“Played out in the here and now (the hic et nunc) of a face-to-face confrontation, that is made even more confronting by the staged display of the actors’ selves in the streets and the artist’s direct participation in the performance, the photographs do not simply illustrate a type of Indigenous sociality but they demand a witnessing (Sansom 1980, Camp at Wallaby Cross): a mutual recognition, commitment and responsibility to respond. It is of little importance whether people understand the irony of the performance or they are upset by it’s “cheek”. In all cases the viewers are put on the spot, they are called to react. In catching the “imponderabilia” of everyday relatedness, or better the act of relating itself, the photographs reproduce the making of the social, rather than representing the social, and they invite the public to enter the secret commerce of kinship through feeling as a mode of attention. The challenge that Barry’s artwork poses to the viewers is the challenge that the artist has experienced in the network of relatedness where everything is continuously negotiated and tested in the theatre of everyday life: a clear demonstration that feeling is the other side of knowing. In other words, Barry’s photographs unmistakably show that art involves a depth of feeling that ‘is intelligent in a way that intelligence as such can never be. Precisely because it is a laying open, a mode of attention, feeling operates without forcing itself’ (Dufrenne 1973:406)”.

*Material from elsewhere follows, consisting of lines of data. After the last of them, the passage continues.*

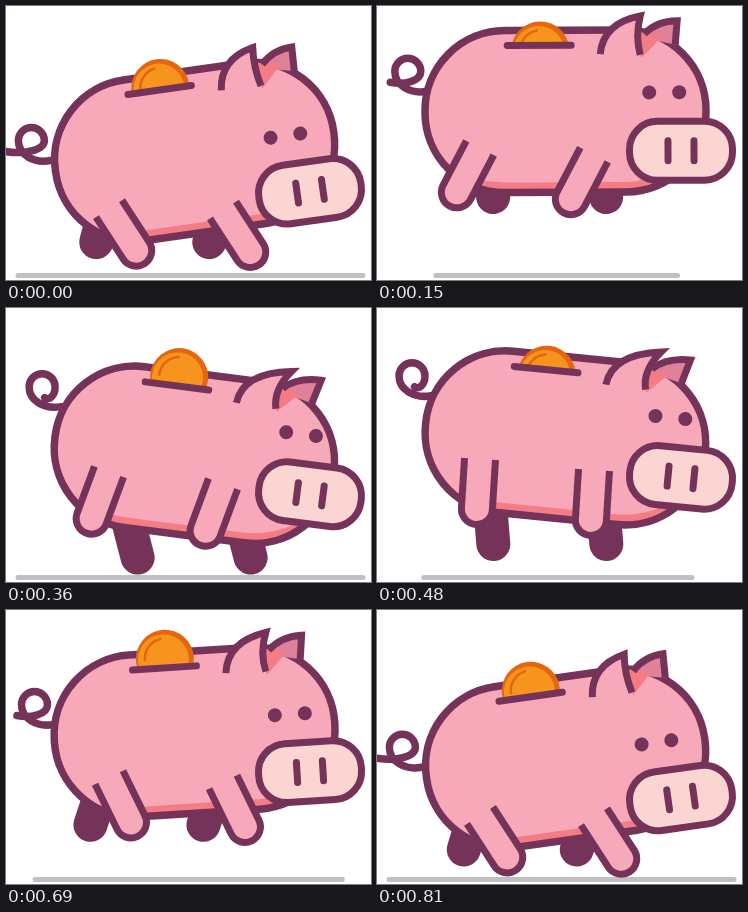
These frames come from a looping animation (365 by 274 pixels, 0.84 s). An HTML page with a canvas:

```html
<!DOCTYPE html>
<html lang="en">
<head>
<meta charset="utf-8">
<title>Running piggy bank</title>
<style>
  html, body { margin: 0; width: 100%; height: 100%; overflow: hidden; background: #fff; }
  canvas { display: block; }
</style>
</head>
<body>
<canvas id="stage" width="365" height="274"></canvas>
<script>
const ctx = document.getElementById('stage').getContext('2d');
const LOOP = 840, STEP = 30;
const PLUM = '#76335a', PINK = '#f7a8b9', SALMON = '#f47c84', ROSE = '#df8199', SNOUT = '#fbd5d1';
const ORANGE = '#f7941e', RUST = '#e5660f';
const { cos, sin, PI } = Math;

const smooth = u => {
  u = Math.min(1, Math.max(0, u));
  return u * u * (3 - 2 * u);
};

// Eases up to 1 at "top", holds until "hold", eases back to 0 at "end"
const pulse = (t, top, hold, end) => smooth(t / top) * smooth((end - t) / (end - hold));

// One gallop holds two bounces; the bounce runs at double angle
function pose(t) {
  const a = 2 * PI * t / LOOP;
  return {
    y: 125 + 22.5 * cos(2 * a + 0.5),
    tilt: -7.2 * cos(a + 0.26) - 1.1 * cos(3 * a),
    leg: -33 + 63 * pulse(t, 170, 210, 815),
    footX: 108 + 25 * cos(a - 2.36),
    footY: 96 + 9 * cos(a - 3.58) + 3.5 * cos(2 * a),
    ear: 79.5 + 7.5 * cos(a - 3.3),
    curl: -11 - 15 * cos(a),
    coin: -2 + 9 * sin(2 * a),
    shadow: 47 * pulse(t % (LOOP / 2), 90, 140, 360)
  };
}

function paint(path, fill, stroke, width = 7, cap = 'butt') {
  const shape = typeof path === 'string' ? new Path2D(path) : path;
  if (fill) { ctx.fillStyle = fill; ctx.fill(shape); }
  if (stroke) {
    ctx.strokeStyle = stroke;
    ctx.lineWidth = width;
    ctx.lineCap = cap;
    ctx.stroke(shape);
  }
}

function pill(x, y, w, h, r) {
  const p = new Path2D();
  p.roundRect(x, y, w, h, r);
  return p;
}

function dot(x, y, r) {
  const p = new Path2D();
  p.arc(x, y, r, 0, 2 * PI);
  return p;
}

function group(x, y, degrees, content) {
  ctx.save();
  ctx.translate(x, y);
  ctx.rotate(degrees * PI / 180);
  content();
  ctx.restore();
}

const bodyShape = pill(-140.5, -80, 281, 162, 80);

function drawBody() {
  paint(bodyShape, PINK);
  ctx.save();
  ctx.clip(bodyShape);
  paint('M-90 69Q-72 72 -50 72H60Q92 71 122 48V90H-90Z', SALMON);
  ctx.restore();
  paint(bodyShape, null, PLUM, 7.5);
}

function drawEars(p) {
  const back = `M79 -76Q92 -89 ${p.ear * 0.4 + 82} -89L110 -65`;
  paint(back + 'L92 -69Z', ROSE);
  paint('M68 -80L97 -73L76 -52Z', SALMON);
  paint(back, null, PLUM);
  paint(`M35 -56Q38 -87 ${p.ear} -94Q70 -74 75 -55`, PINK, PLUM);
}

function drawCoin(p) {
  ctx.save();
  ctx.beginPath();
  ctx.rect(-70, -140, 90, 75);
  ctx.clip();
  group(-25, -65 + p.coin, 0, () => {
    paint(dot(0, 0, 29), RUST);
    paint(dot(-1.5, 1, 25.5), ORANGE);
    paint('M-20 0A20 20 0 0 1 -3 -20', null, RUST, 2.5, 'round');
  });
  ctx.restore();
  paint('M-58 -65H6', null, PLUM, 7, 'round');
}

function drawFace() {
  paint(pill(-51.5, -29.5, 103, 59, 28), SNOUT, PLUM);
  paint('M-13 -10V10M13 -10V10', null, PLUM, 7, 'round');
  paint(dot(-31.5, -58.5, 7), PLUM);
  paint(dot(-1.5, -58.5, 7), PLUM);
}

function drawTail(p) {
  group(31 + 0.7 * p.tilt, p.y - 40 - 3.7 * p.tilt, 0, () =>
    paint(`M19 20C2 23 -13 14 -13 0A13 13 0 0 1 13 0C13 10 ${p.curl / 2 + 5} 14 ${p.curl} 11`,
      null, PLUM, 7.5, 'round'));
}

function draw(t) {
  const p = pose(t);
  ctx.fillStyle = '#fff';
  ctx.fillRect(0, 0, 365, 274);
  paint(`M${12 + p.shadow} 269.5H${357 - 1.21 * p.shadow}`, null, '#c0c0c0', 5, 'round');

  // Far legs
  for (const dx of [0, 113]) {
    const hip = 65 + 0.4 * p.footX + dx;
    paint(`M${hip} ${p.y + 50}L${p.footX + dx} ${p.y + p.footY}`, null, PLUM, 34, 'round');
  }
  drawTail(p);

  const inBody = part => group(188.5, p.y, p.tilt, () => part(p));
  inBody(drawBody);

  // Near legs
  const leg = 'M-15.5 0V50A15.5 15.5 0 0 0 15.5 50V0';
  group(103, p.y + 37 - 2.6 * p.tilt, p.leg, () => paint(leg, PINK, PLUM));
  group(217, p.y + 44 - 1.9 * p.tilt, p.leg, () => paint(leg, PINK, PLUM));

  inBody(drawEars);
  inBody(drawCoin);
  group(304, p.y + 40.5, p.tilt, drawFace);
}

function frame() {
  const t = performance.now() % LOOP;
  draw(Math.floor(t / STEP) * STEP);
  requestAnimationFrame(frame);
}
frame();
</script>
</body>
</html>
```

Professor Franca Tamisari
Universita Ca'Foscari di Venezia
Venezia, 23 November 2008





Image Above:
Chris Barry
Leroy Hill, Jess Farrer & Camille Rennie
Encountering Culture: A Dialogue (2006)

Digital photographic print
112.0cm x 106.0cm

 

 

chirs barry australian artist



Image Left:
Chris Barry

Lawrence Dickson & Passer-by
Encountering Culture: A Dialogue (2006)

Digital photographic print
112.0cm x 10
6.0cm

 



chirs barry australian artist

Image Left to Right:
Chris Barry
Lawrence Dickson & Passer-by
Encountering Culture: A Dialogue (2006)

Digital photographic print
112.0cm x 106.0cm

click image to enlarge

 

 

 



chirs barry australian artistchirs barry australian artistchirs barry australian artist

chirs barry australian artistchirs barry australian artistchirs barry australian artist

chirs barry australian artistchirs barry australian artistchirs barry australian artist


Images Above:
Chris Barry
Sasha AhChee, Rosie Parsons, Julie Woodford, Athena Magoufakis & Passer-by
Encountering Culture: A Dialogue (2006)

Digital photographic print
112.0cm x 106.0cm

click image to enlarge

 

Installations

Margaret Lawrence Gallery/University of Melbourne (2006)

Opening:
Araluen Galleries
Araluen Art Centre
Alice Springs, NT
(2006-07)

 

Acknowledgements:
Julie Woodford and Erica Franey and Mickey, Charmaine, Clifford and Michael Woodford;
Athena Magoufakis, Betty Clarke and George Magoufakis;
Sasha AhChee, Merle Thomas and Phillip AhChee;
Rosie Parsons, Maryanna and Brody Parsons;
Lisa Kunoth, K. Kunoth and Shirley Kunoth.
Ricki-Lee Tilmouth, Karen Tilmouth and Teresa Kunoth;
Jess Farrer and Chris, Paul and Peter Farrer;
Camille Rennie and Leroy Hill, Maryann Rennie, and families;
Steve Gumerungi Hodder Watt, Cait Ryan, Emmet and Finn Ryan-Hodder, Josie Hodder, Marlene Hodder and Gordon Bunbajee Watt.
Jacinta Nampijinpa Castle, Simon Castle and Leiland, Ethan and Declan Castle;
Bess Nungarrayi Price and Dave Price;
James Braedon, Renae and Kiara Braedon;
Lawrence Dickson and family

 

 

 
 
 
  © Chris Barry